Alicia Syrett, a board member of the New York Angels, said she's concerned about the legal risks the company could face as a credit card service.
But McFarland insists Magnises doesn't carry the same risks that a traditional credit card company would. "The biggest legal advantage for us is that we don't have to take any of the credit risk, all the transactions flow through the bank and our members original credit cards, we're just the brand and network that lives on top," he said.
Meanwhile, Patrick Chung, founding partner of XFund, questioned the start-up's overhead costs and profitability.
"Our entire costs are $70 a year to satisfy each user and all of their events and all of the regular partnerships," said McFarland.
And according to the founder, the start-up's ability to mobilize thousands of members allows them to cash in on advertising fees, and brand partnerships. Magnises' partners currently include Tesla, Virgin and Samsung, "who all pay a licensing or partnership fee," McFarland added.
Since its launch in March 2013, Magnises has raised $3 million in funding from key investors including Lance Weaver, the former chairman of MasterCard, and Bill Gray, former CEO of Ogilvy & Mather.
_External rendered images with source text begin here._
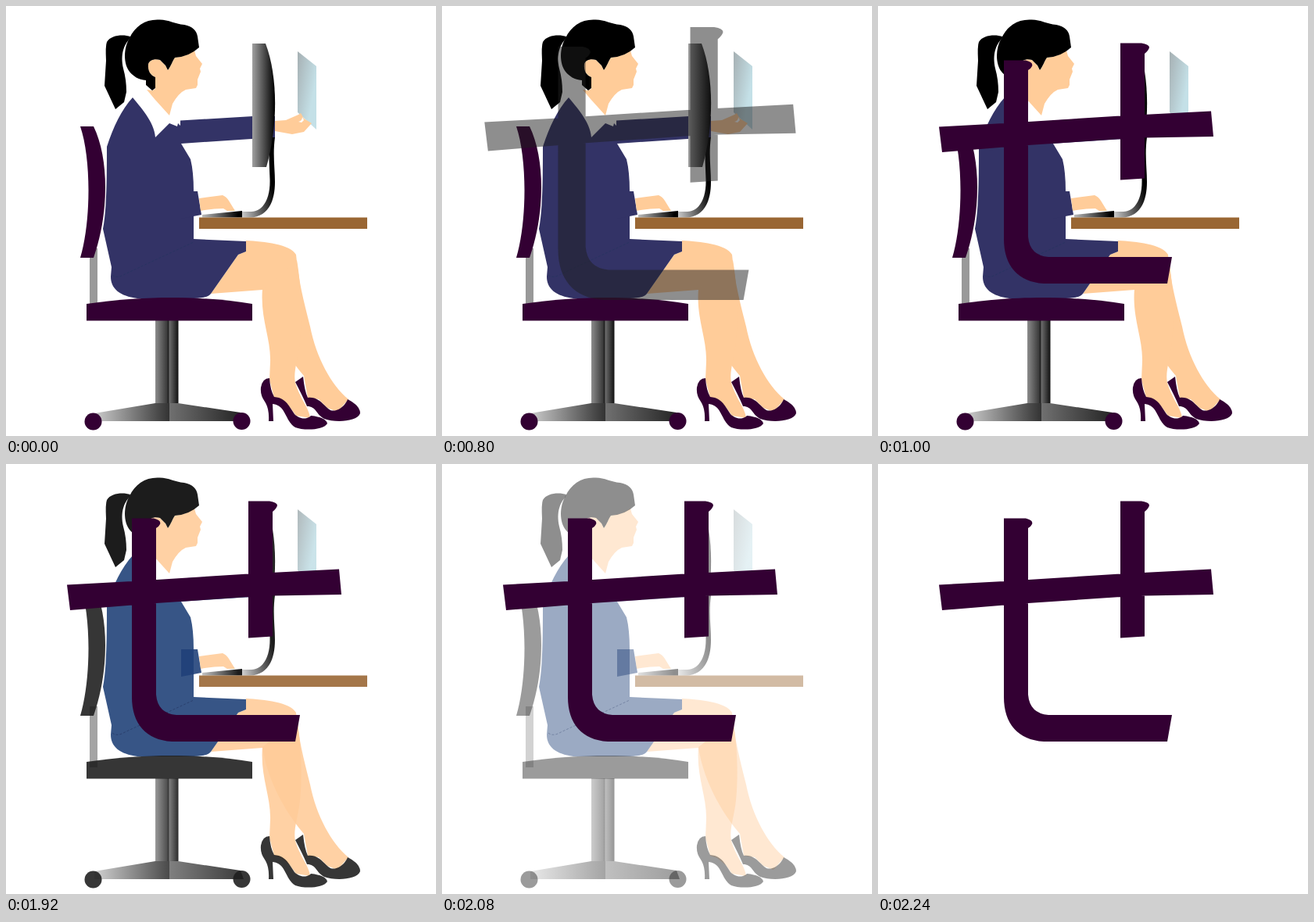
An HTML page that plays this animation: 550x550 px, repeating every 3 s.

```html
<!DOCTYPE html>
<html lang="ja">
<head>
<meta charset="utf-8">
<title>せ</title>
<style>
  html, body { margin: 0; width: 100%; height: 100%; overflow: hidden; background: #fff; }
  svg { display: block; width: 100vw; height: 100vh; }
  .plum { fill: #303; }
  .navy { fill: #336; }
  .skin { fill: #fc9; }
  /* Colours turn more neutral while a part is translucent. */
  .fading .plum, .plum.fading { fill: #1e1e1e; }
  .fading .navy { fill: #1f4078; }
  #scene > * { opacity: var(--fade, 1); }
</style>
</head>
<body>
<svg viewBox="0 0 550 550">
  <defs>
    <linearGradient id="screen"><stop stop-color="#a0a0a0"/><stop offset="1" stop-color="#000"/></linearGradient>
    <linearGradient id="paper" x2=".8" y2=".6"><stop stop-color="#a6b0b3"/><stop offset="1" stop-color="#c4e0e7"/></linearGradient>
    <linearGradient id="keys"><stop stop-color="#bbb"/><stop offset=".9" stop-color="#000"/></linearGradient>
    <linearGradient id="neck" x1="0" y1="1" x2=".9" y2=".55"><stop stop-color="#ccc"/><stop offset="1" stop-color="#000"/></linearGradient>
    <linearGradient id="pole"><stop stop-color="#8c8c8c"/><stop offset=".5" stop-color="#3c3c3c"/><stop offset=".56" stop-color="#222"/><stop offset=".62" stop-color="#6a6a6a"/><stop offset="1" stop-color="#111"/></linearGradient>
    <linearGradient id="footL"><stop stop-color="#ccc"/><stop offset="1" stop-color="#333"/></linearGradient>
    <linearGradient id="footR"><stop stop-color="#707070"/><stop offset="1" stop-color="#222"/></linearGradient>
  </defs>

  <g id="scene">
    <!-- chair -->
    <rect x="107" y="310" width="10" height="78" fill="#999"/>
    <path class="plum" d="M95 154H112C132 195 132 265 112 322H95C109 275 109 195 95 154Z"/>
    <rect x="191" y="402" width="29.500" height="106" fill="url(#pole)"/>
    <path fill="url(#footL)" d="M113 521L191 508H209V531H113Z"/>
    <path fill="url(#footR)" d="M209 508H220L300 520L304 531H209Z"/>
    <circle class="plum" cx="111.500" cy="531.500" r="11"/>
    <circle class="plum" cx="301.500" cy="531" r="11"/>

    <!-- legs and shoes -->
    <path class="skin" d="M307 300C330 301 364 305 371 318C374 350 380 375 389 410C397 450 416 485 438 503L424 519L411 514L400 503L386 501L381 473C363 452 336 412 328 363L262 368L297 318L307 314Z"/>
    <path class="skin" d="M328 362C325 400 339 425 338 455L337 478L343 501L352 504L363 513L371 524L389 527C388 515 376 502 370 482C367 468 374 450 376 430C379 400 378 360 372 325L350 345Z"/>
    <path class="plum" d="M370 481L380 474Q382 493 386 501C401 499 407 513 415 517C424 520 434 511 437 503Q453 511 453 521C449 532 421 533 407 528C396 522 397 512 385 512Q380 500 370 481Z"/>
    <path class="plum" d="M326 488Q328 476 337 476Q338 491 343 500C358 501 362 512 369 522C378 531 388 527 390 524Q409 526 411 534C406 543 380 543 370 539C356 530 359 511 341 509L342 531H336Q337 515 331 506Q325 498 326 488Z"/>

    <!-- body -->
    <path class="navy" d="M162 117C170 127 190 148 191 168L209 150L219 154L220 150L223 153V146.500L316 141H344V168L224 176L236 196Q240 212 240 237V298L307 301V314L297 318L262 368Q257 374 240 374H168C146 371 134 362 134 346L135 334L124 285C129 260 129 215 129 180C137 155 148 132 162 117Z"/>
    <path fill="none" stroke="#24345f" stroke-width=".7" stroke-dasharray="3 2" d="M136 344Q142 349 152 343L240 302"/>
    <path class="plum" d="M103 381C145 375 180 373 210 373S280 375 315 381V402.500H103Z"/>
    <path class="navy" d="M224 237H245L250 267L224 272Z"/>

    <!-- head -->
    <path class="skin" d="M191 106V91C185 89 181 83 182 74C184 69 190 67 197 69L204 76L207 82C211 77 213 70 216 66Q230 65 241 57L243 64L251 74L248 80L249 84L247 89L245 94V101L243 105L230 107Q221 111 213 125L209 140L190 119L180 107L187 108Z"/>
    <path d="M158 41C165 26 178 17 195 17.500C208 17 215 23 228 24C239 26 244 32 245 39L247 53Q234 65 216 66C213 70 211 77 207 82L204 76L197 69C190 67 184 69 182 74C181 83 185 89 191 91V105L187 108L179 101V95C169 94 163 90 158 84C150 74 150 54 158 41Z"/>
    <path d="M159 39C150 36 134 37 129 46Q127 51 128 70L126 102L140 132L151 123L154 110Q154 94 150 80C146 61 151 50 158 42Z"/>

    <!-- desk -->
    <path class="skin" d="M247 246L277 242Q282 244 285 249L293 262H283L278 259Q265 259 249 262Z"/>
    <path fill="url(#keys)" d="M251 267L302 262V270.500H251Z"/>
    <path fill="url(#neck)" d="M302 263H314C329 262 338 247 337.500 222C337 200 335 190 339 168H344C341 190 344 208 344 225C344 252 334 270 312 270.500H302Z"/>
    <rect x="247" y="270.500" width="215" height="14.500" fill="#963"/>
    <path fill="url(#paper)" d="M373 58L397 77V158L373 136Z"/>
    <path class="skin" d="M344 147L358 146L374 139L377 137L381 144L391 150L381 161L366 164L344 160Z"/>
    <path fill="#fff" d="M374 148Q379 147 379 142L381 146L378 149Z"/>
    <path fill="url(#screen)" d="M315 48H332C348 90 348 155 333 206H315Z"/>
  </g>

  <path id="kana" class="plum" d="M161 69.500H189Q199 72 197 77Q195 81 192 82V295Q194 319 218 321H376L370 355H212C179 353 161 332 161 298Z
    M78 154.500L161 150L310 140.500L426 134.500L429 167L341 168.500L310 170L192 178L82 187Z
    M310 47.500H337Q347 49 347 53Q346 57 341 61V220.500L310 222.500Z"/>
</svg>
<script>
  const LOOP = 3000, TICK = 40;
  const scene = document.getElementById('scene');
  const kana = document.getElementById('kana');

  // Progress from 0 to 1 in whole ticks, the first one landing at `start`.
  const steps = (t, start, count) =>
    Math.max(0, Math.min(count, Math.floor((t - start) / TICK) + 1)) / count;

  function draw(t) {
    const enter = steps(t, 640, 10);
    const leave = steps(t, 1920, 9);
    const scale = 1 + 0.269 * (1 - enter);
    kana.setAttribute('opacity', enter);
    kana.setAttribute('transform', `translate(254 199) scale(${scale}) translate(-254 -199)`);
    kana.classList.toggle('fading', enter < 1);
    scene.style.setProperty('--fade', 1 - leave);
    scene.classList.toggle('fading', leave > 0);
  }

  function loop() {
    draw(performance.now() % LOOP);
    requestAnimationFrame(loop);
  }
  loop();
</script>
</body>
</html>
```
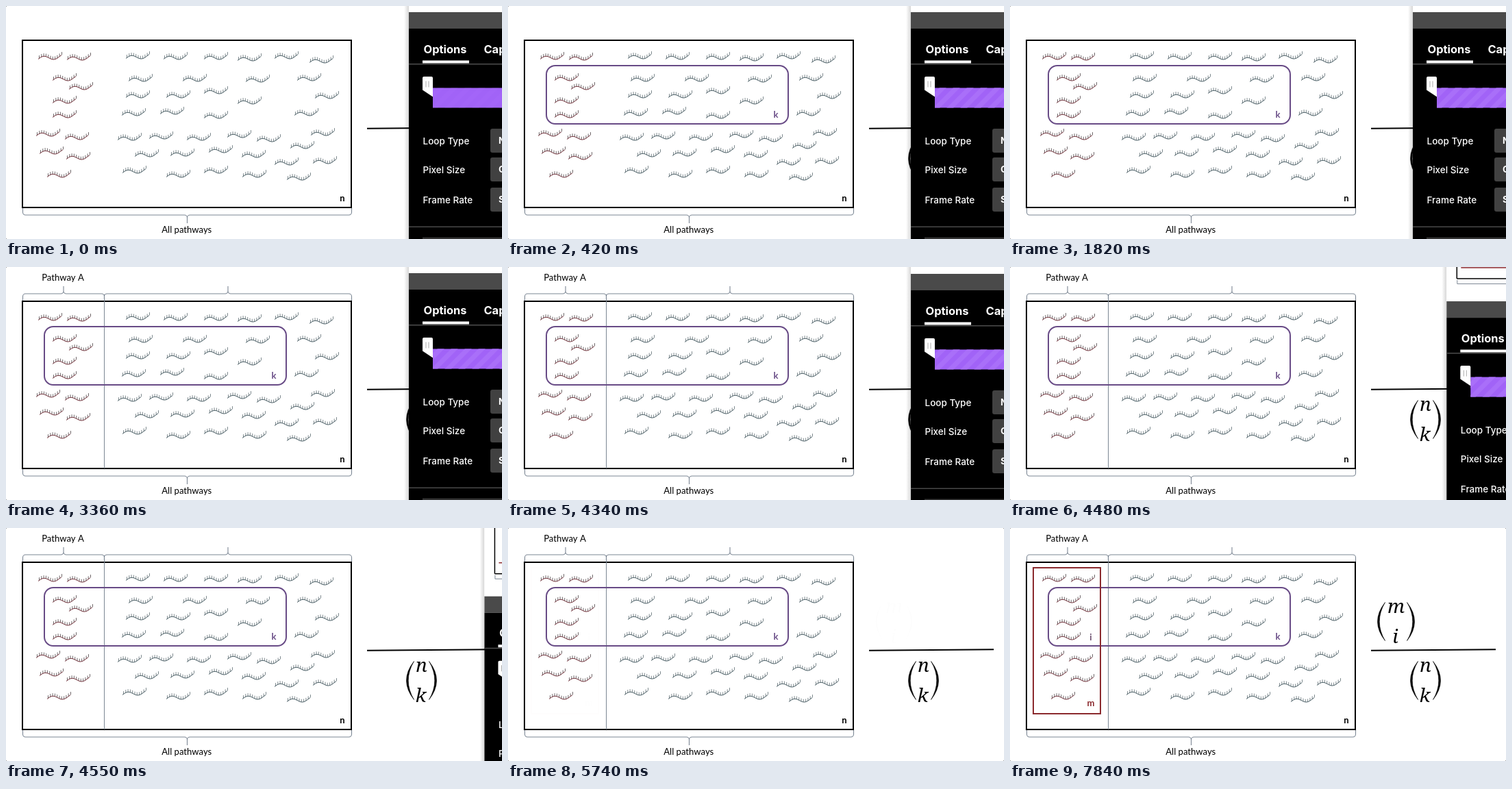
These frames come from a looping animation (724x340 px, 8000 ms). An HTML page with a canvas:

```html
<!DOCTYPE html>
<html lang="en">
<head>
<meta charset="utf-8">
<title>Pathway enrichment</title>
<style>
  html, body { margin: 0; width: 100%; height: 100%; overflow: hidden; background: #fff; }
  canvas { display: block; width: 724px; height: 340px; }
</style>
</head>
<body>
<canvas id="stage" width="724" height="340"></canvas>
<script>
const ctx = document.getElementById('stage').getContext('2d');
const LOOP = 8000;
const LATO = 'Lato, "Open Sans", sans-serif';
const INTER = 'Inter, Roboto, sans-serif';
const MATH = 'italic 28px "Noto Serif", serif';
const PURPLE = '#684b86', RED = '#8b2a2e', RULE = '#7c8794';

// Centres of the transcripts, x and y in turn
const inPathway = [
  64, 74, 106, 75, 85, 105, 109, 118, 85, 138, 85, 159,
  61, 186, 103, 191, 66, 212, 105, 220, 77, 246];
const others = [
  192, 73, 247, 74, 306, 74, 355, 76, 409, 73, 460, 79,
  196, 106, 275, 106, 367, 107, 442, 105,
  192, 130, 251, 130, 306, 124, 355, 139, 468, 131,
  186, 156, 242, 154, 306, 160, 438, 156,
  180, 192, 226, 190, 281, 192, 340, 188, 383, 194, 462, 185, 432, 204,
  205, 216, 257, 215, 313, 210, 361, 217, 409, 228, 465, 226,
  187, 240, 251, 246, 306, 240, 362, 246, 427, 250];

const ramp = (t, from, to) => Math.max(0, Math.min(1, (t - from) / (to - from)));

function text(str, x, y, font, color = '#000', align = 'center') {
  ctx.font = font;
  ctx.fillStyle = color;
  ctx.textAlign = align;
  ctx.fillText(str, x, y);
}

function rect(x, y, w, h, color) {
  ctx.fillStyle = color;
  ctx.fillRect(x, y, w, h);
}

function frame(x, y, w, h, color, width = 2, radius = 0) {
  ctx.strokeStyle = color;
  ctx.lineWidth = width;
  ctx.beginPath();
  ctx.roundRect(x, y, w, h, radius);
  ctx.stroke();
}

function line(x1, y1, x2, y2, color, width = 1) {
  ctx.strokeStyle = color;
  ctx.lineWidth = width;
  ctx.beginPath();
  ctx.moveTo(x1, y1);
  ctx.lineTo(x2, y2);
  ctx.stroke();
}

// One wave, tilted up to the right
const wave = x => 1.5 - 3.2 * Math.sin((x + 17) / 31 * 2 * Math.PI) - 0.12 * x;

function transcripts(points, curve, ticks) {
  for (let i = 0; i < points.length; i += 2) {
    const [cx, cy] = [points[i], points[i + 1]];
    ctx.lineWidth = 0.8;
    ctx.strokeStyle = ticks;
    ctx.beginPath();
    for (let x = -15.5; x < 18; x += 3.3) {
      ctx.moveTo(cx + x, cy + wave(x));
      ctx.lineTo(cx + x, cy + wave(x) - 4.2);
    }
    ctx.stroke();
    ctx.lineWidth = 1;
    ctx.strokeStyle = curve;
    ctx.beginPath();
    for (let x = -17; x <= 17; x++) ctx.lineTo(cx + x, cy + wave(x));
    ctx.stroke();
  }
}

// Brace from x1 to x2: feet at y, bar at yBar, point at yTip
function brace(x1, x2, y, yBar, yTip) {
  const mid = (x1 + x2) / 2, r = 4;
  ctx.strokeStyle = RULE;
  ctx.lineWidth = 1.1;
  ctx.beginPath();
  ctx.moveTo(x1, y);
  ctx.arcTo(x1, yBar, mid, yBar, r);
  ctx.arcTo(mid, yBar, mid, yTip, r);
  ctx.lineTo(mid, yTip);
  ctx.arcTo(mid, yBar, x2, yBar, r);
  ctx.arcTo(x2, yBar, x2, y, r);
  ctx.lineTo(x2, y);
  ctx.stroke();
}

function binomial(top, bottom, cx, y, half) {
  ctx.fillStyle = ctx.strokeStyle = '#000';
  ctx.lineWidth = 0.6;
  for (const side of [-1, 1]) {
    const tip = cx + side * (half - 11);
    ctx.beginPath();
    ctx.moveTo(tip, y);
    ctx.quadraticCurveTo(cx + side * (half + 11), y + 28, tip, y + 56);
    ctx.quadraticCurveTo(cx + side * (half + 5.5), y + 28, tip, y);
    ctx.fill();
    ctx.stroke();
  }
  text(top, cx, y + 15, MATH);
  text(bottom, cx - 1, y + 59, MATH);
}

function faded(alpha, draw) {
  if (alpha <= 0) return;
  ctx.save();
  ctx.globalAlpha = alpha;
  draw();
  ctx.restore();
}

function slide(t) {
  rect(0, 0, 724, 340, '#fff');
  for (const x of [0, 723]) for (const y of [0, 339]) rect(x, y, 1, 1, '#999');

  transcripts(inPathway, '#74363f', '#4a4043');
  transcripts(others, '#4c6067', '#5d6d72');
  frame(24, 50, 480, 244, '#000');
  text('n', 491, 285, 'bold 13px ' + LATO);
  brace(24.5, 504.5, 295, 305, 317);
  text('All pathways', 263.7, 331, '13.1px ' + LATO);
  line(527, 178.8, 709, 177.2, '#000', 2);

  if (t >= 2590) {
    brace(24.5, 143.5, 49, 39, 28);
    brace(143.5, 504.5, 49, 39, 28);
    line(143.5, 40, 143.5, 294, RULE);
    text('Pathway A', 83, 20, '13.1px ' + LATO);
  }
  faded(ramp(t, 60, 215), () => {
    frame(56, 87, 353, 85, PURPLE, 2, 13);
    text('k', 391, 163, 'bold 13px ' + LATO, PURPLE);
    binomial('n', 'k', 606.5, 194.5, 22);
  });
  faded(ramp(t, 5740, 5890), () => {
    frame(34, 58, 98, 213, RED);
    text('m', 118, 260, 'bold 13px ' + LATO, RED);
    text('i', 118, 164, 'bold 13px ' + LATO, '#694c6c');
    binomial('m', 'i', 563.5, 108.5, 27);
  });
}

function timeline(t) {
  rect(623, 119.5, 150, 29, '#a163f7');
  ctx.save();
  ctx.beginPath();
  ctx.rect(623, 119.5, 150, 29);
  ctx.clip();
  ctx.globalAlpha = 0.2 + 0.8 * ramp(t, 60, 420);
  for (let x = 600; x < 790; x += 20) line(x, 154, x + 39, 115, '#a96ff9', 7);
  ctx.restore();

  ctx.fillStyle = '#fff';
  ctx.beginPath();
  ctx.moveTo(608, 105);
  ctx.arcTo(608, 103, 610, 103, 2);
  ctx.arcTo(623, 103, 623, 105, 2);
  ctx.lineTo(623, 132.5);
  ctx.lineTo(608, 122.5);
  ctx.fill();
  rect(612.5, 109.5, 1, 9, '#aaa');
  rect(616.5, 109.5, 1, 9, '#aaa');
}

function panel(t) {
  const p = Math.max(0, (t - 4340) / 140);
  const dx = 48.6 * p * p, dy = ramp(t, 4190, 4340) + 39.5 * p * p;
  if (dx > 145) return;
  ctx.save();
  ctx.translate(dx, dy);

  const shade = ctx.createLinearGradient(581, 0, 588, 0);
  shade.addColorStop(0, 'rgba(0,0,0,0)');
  shade.addColorStop(1, 'rgba(0,0,0,.16)');
  rect(581, -160, 7, 520, shade);

  // Preview area above the settings
  rect(588, -160, 200, 169, '#fff');
  line(603, -160, 603, -24, '#000', 1.5);
  line(603, -24, 788, -24, '#000', 1.5);
  line(609, -40, 788, -40, RED, 1.5);
  line(603.5, -22, 603.5, -16.5, RULE);
  line(603.5, -16.5, 788, -16.5, RULE);

  rect(588, 9, 200, 24, '#4a4a4a');
  rect(588, 33, 200, 330, '#000');
  text('Options', 609.5, 68.5, '700 16.4px ' + INTER, '#fff', 'left');
  text('Caption', 697.5, 68.5, '700 16.4px ' + INTER, '#fff', 'left');
  rect(588, 84, 200, 1.5, '#4d4d4d');
  rect(608, 79.5, 68, 4, '#fff');
  timeline(t);

  [['Loop Type', 'N'], ['Pixel Size', 'O'], ['Frame Rate', 'S']].forEach(([label, value], i) => {
    const y = [201.5, 243.5, 287.5][i];
    text(label, 608.5, y, '500 13.5px ' + INTER, '#fff', 'left');
    ctx.fillStyle = '#414141';
    ctx.beginPath();
    ctx.roundRect(707, y - 22.5, 80, 35, 3);
    ctx.fill();
    text(value, 719, y - 0.5, '700 13px ' + INTER, '#fff', 'left');
  });
  rect(588, 321.5, 200, 1.5, '#484848');
  rect(608, 337.5, 180, 30, '#333');
  ctx.restore();
}

const start = performance.now();

function tick() {
  const t = (performance.now() - start) % LOOP;
  slide(t);
  panel(t);
  requestAnimationFrame(tick);
}
tick();
</script>
</body>
</html>
```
"We've done $3 million in revenue in our first 18 months," McFarland told CNBC. He expects that the start-up will reach a target of over $25 million in revenue in the next 24 months.